■ What is being asked ■
Present the following data again exactly as it is shown.

Extracted records:
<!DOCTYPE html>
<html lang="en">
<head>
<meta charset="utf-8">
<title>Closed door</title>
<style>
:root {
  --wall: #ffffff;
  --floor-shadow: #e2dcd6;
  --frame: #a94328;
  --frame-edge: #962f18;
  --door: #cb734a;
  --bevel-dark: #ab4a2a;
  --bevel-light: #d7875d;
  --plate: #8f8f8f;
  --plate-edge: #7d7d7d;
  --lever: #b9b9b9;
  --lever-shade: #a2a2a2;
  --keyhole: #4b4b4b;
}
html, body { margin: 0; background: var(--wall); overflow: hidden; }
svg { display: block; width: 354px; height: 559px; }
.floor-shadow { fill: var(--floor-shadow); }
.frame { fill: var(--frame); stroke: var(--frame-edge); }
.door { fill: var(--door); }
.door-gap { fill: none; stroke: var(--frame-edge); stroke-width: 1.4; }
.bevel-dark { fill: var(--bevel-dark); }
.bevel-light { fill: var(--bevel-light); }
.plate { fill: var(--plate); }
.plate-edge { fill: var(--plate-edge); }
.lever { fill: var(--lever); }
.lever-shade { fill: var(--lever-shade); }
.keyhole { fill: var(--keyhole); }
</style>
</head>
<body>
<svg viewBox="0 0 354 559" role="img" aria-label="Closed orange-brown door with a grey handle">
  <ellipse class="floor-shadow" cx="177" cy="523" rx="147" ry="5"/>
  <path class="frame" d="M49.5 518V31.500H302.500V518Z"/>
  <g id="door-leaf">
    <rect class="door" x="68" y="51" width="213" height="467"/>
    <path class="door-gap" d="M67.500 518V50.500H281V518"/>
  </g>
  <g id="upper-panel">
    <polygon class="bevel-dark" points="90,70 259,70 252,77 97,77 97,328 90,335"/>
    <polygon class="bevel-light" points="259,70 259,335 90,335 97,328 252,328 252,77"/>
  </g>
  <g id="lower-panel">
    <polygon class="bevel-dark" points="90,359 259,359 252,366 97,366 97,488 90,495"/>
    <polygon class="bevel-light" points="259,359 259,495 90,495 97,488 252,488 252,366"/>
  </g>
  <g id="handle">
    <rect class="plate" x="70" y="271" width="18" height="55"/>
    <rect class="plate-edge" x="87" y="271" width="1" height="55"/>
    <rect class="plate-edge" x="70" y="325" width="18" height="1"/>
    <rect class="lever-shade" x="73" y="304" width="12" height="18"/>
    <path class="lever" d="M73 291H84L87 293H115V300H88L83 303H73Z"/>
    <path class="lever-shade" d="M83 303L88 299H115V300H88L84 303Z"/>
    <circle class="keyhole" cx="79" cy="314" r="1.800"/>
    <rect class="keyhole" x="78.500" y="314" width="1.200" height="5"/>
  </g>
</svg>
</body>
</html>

■ Reply to the task ■
<!DOCTYPE html>
<html lang="en">
<head>
<meta charset="utf-8">
<title>Closed door</title>
<style>
:root {
  --wall: #ffffff;
  --floor-shadow: #e2dcd6;
  --frame: #a94328;
  --frame-edge: #962f18;
  --door: #cb734a;
  --bevel-dark: #ab4a2a;
  --bevel-light: #d7875d;
  --plate: #8f8f8f;
  --plate-edge: #7d7d7d;
  --lever: #b9b9b9;
  --lever-shade: #a2a2a2;
  --keyhole: #4b4b4b;
}
html, body { margin: 0; background: var(--wall); overflow: hidden; }
svg { display: block; width: 354px; height: 559px; }
.floor-shadow { fill: var(--floor-shadow); }
.frame { fill: var(--frame); stroke: var(--frame-edge); }
.door { fill: var(--door); }
.door-gap { fill: none; stroke: var(--frame-edge); stroke-width: 1.4; }
.bevel-dark { fill: var(--bevel-dark); }
.bevel-light { fill: var(--bevel-light); }
.plate { fill: var(--plate); }
.plate-edge { fill: var(--plate-edge); }
.lever { fill: var(--lever); }
.lever-shade { fill: var(--lever-shade); }
.keyhole { fill: var(--keyhole); }
</style>
</head>
<body>
<svg viewBox="0 0 354 559" role="img" aria-label="Closed orange-brown door with a grey handle">
  <ellipse class="floor-shadow" cx="177" cy="523" rx="147" ry="5"/>
  <path class="frame" d="M49.5 518V31.500H302.500V518Z"/>
  <g id="door-leaf">
    <rect class="door" x="68" y="51" width="213" height="467"/>
    <path class="door-gap" d="M67.500 518V50.500H281V518"/>
  </g>
  <g id="upper-panel">
    <polygon class="bevel-dark" points="90,70 259,70 252,77 97,77 97,328 90,335"/>
    <polygon class="bevel-light" points="259,70 259,335 90,335 97,328 252,328 252,77"/>
  </g>
  <g id="lower-panel">
    <polygon class="bevel-dark" points="90,359 259,359 252,366 97,366 97,488 90,495"/>
    <polygon class="bevel-light" points="259,359 259,495 90,495 97,488 252,488 252,366"/>
  </g>
  <g id="handle">
    <rect class="plate" x="70" y="271" width="18" height="55"/>
    <rect class="plate-edge" x="87" y="271" width="1" height="55"/>
    <rect class="plate-edge" x="70" y="325" width="18" height="1"/>
    <rect class="lever-shade" x="73" y="304" width="12" height="18"/>
    <path class="lever" d="M73 291H84L87 293H115V300H88L83 303H73Z"/>
    <path class="lever-shade" d="M83 303L88 299H115V300H88L84 303Z"/>
    <circle class="keyhole" cx="79" cy="314" r="1.800"/>
    <rect class="keyhole" x="78.500" y="314" width="1.200" height="5"/>
  </g>
</svg>
</body>
</html>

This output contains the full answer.